Required action: The response must consist of each line in the listing that has the word "define" in it.

Data to process:
• • •

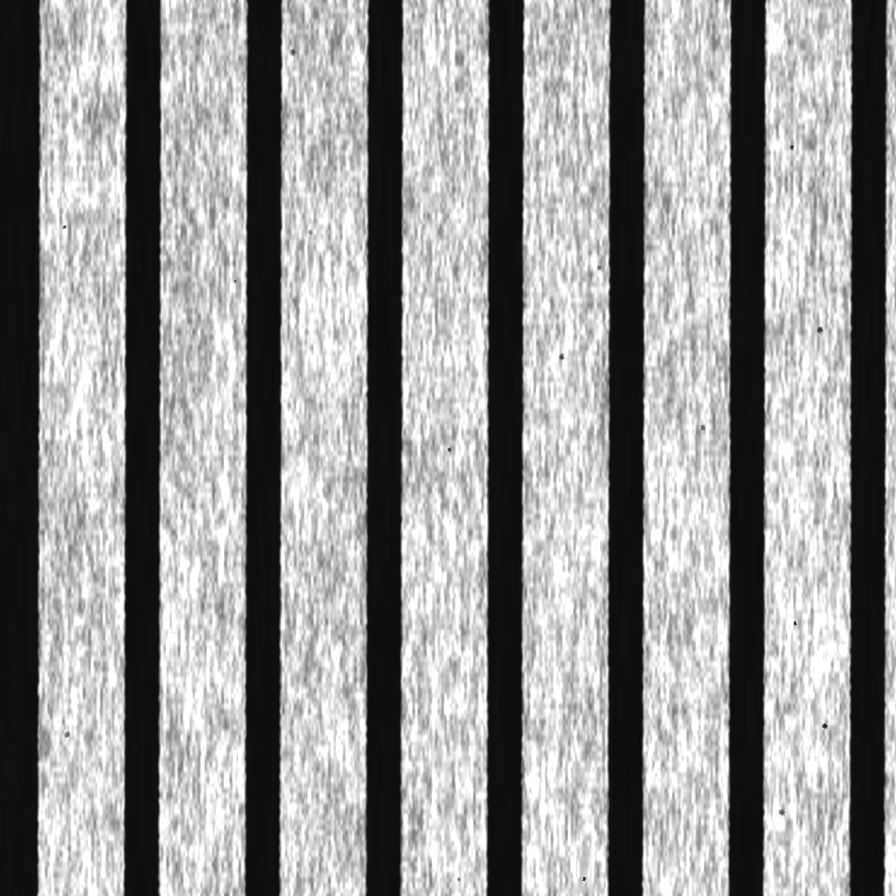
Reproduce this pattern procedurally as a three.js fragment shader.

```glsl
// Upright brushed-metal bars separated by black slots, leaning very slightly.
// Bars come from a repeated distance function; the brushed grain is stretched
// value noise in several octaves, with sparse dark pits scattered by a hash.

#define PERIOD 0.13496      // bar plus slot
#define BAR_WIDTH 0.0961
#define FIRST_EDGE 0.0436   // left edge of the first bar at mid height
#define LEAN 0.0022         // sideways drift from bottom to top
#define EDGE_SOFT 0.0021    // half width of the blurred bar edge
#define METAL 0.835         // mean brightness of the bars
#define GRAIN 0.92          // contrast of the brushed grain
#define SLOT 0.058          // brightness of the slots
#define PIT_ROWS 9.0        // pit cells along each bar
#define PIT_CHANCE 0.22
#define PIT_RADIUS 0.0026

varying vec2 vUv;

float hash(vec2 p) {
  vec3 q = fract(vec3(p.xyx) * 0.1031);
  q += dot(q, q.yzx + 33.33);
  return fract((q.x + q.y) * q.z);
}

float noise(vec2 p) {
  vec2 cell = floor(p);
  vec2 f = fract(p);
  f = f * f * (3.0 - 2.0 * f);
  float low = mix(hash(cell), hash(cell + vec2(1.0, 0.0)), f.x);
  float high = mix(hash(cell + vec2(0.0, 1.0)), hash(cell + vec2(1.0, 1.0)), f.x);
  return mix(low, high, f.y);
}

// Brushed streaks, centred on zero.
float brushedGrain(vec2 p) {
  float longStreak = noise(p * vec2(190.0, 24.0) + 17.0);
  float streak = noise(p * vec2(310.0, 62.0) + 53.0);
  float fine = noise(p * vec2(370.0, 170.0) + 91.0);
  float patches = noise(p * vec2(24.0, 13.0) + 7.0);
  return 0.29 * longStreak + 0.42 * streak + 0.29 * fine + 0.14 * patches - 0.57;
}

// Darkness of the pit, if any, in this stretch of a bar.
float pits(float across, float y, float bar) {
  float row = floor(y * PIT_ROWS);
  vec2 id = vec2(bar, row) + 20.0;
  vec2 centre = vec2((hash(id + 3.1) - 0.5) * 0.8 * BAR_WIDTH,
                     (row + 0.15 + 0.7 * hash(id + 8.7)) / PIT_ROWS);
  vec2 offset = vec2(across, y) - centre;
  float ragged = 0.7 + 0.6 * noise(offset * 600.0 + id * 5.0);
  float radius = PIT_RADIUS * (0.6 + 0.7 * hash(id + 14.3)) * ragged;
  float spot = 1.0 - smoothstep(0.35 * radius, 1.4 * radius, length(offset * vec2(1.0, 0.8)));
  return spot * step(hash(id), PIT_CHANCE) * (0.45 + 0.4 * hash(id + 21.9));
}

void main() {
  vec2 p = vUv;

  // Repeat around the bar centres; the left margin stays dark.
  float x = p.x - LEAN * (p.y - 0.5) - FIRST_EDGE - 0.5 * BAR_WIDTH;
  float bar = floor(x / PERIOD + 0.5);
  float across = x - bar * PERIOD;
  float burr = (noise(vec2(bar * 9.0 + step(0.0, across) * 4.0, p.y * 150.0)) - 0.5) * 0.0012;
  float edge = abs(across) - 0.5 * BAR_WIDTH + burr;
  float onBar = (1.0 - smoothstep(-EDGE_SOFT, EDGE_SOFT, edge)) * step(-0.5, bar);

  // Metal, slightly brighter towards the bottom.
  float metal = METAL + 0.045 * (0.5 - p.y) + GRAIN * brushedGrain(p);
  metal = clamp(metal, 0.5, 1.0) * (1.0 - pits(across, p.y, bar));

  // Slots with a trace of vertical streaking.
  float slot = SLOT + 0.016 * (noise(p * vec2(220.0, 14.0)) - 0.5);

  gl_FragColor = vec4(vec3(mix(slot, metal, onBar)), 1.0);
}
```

• • •

Answer to this problem:
#define PERIOD 0.13496      // bar plus slot
#define BAR_WIDTH 0.0961
#define FIRST_EDGE 0.0436   // left edge of the first bar at mid height
#define LEAN 0.0022         // sideways drift from bottom to top
#define EDGE_SOFT 0.0021    // half width of the blurred bar edge
#define METAL 0.835         // mean brightness of the bars
#define GRAIN 0.92          // contrast of the brushed grain
#define SLOT 0.058          // brightness of the slots
#define PIT_ROWS 9.0        // pit cells along each bar
#define PIT_CHANCE 0.22
#define PIT_RADIUS 0.0026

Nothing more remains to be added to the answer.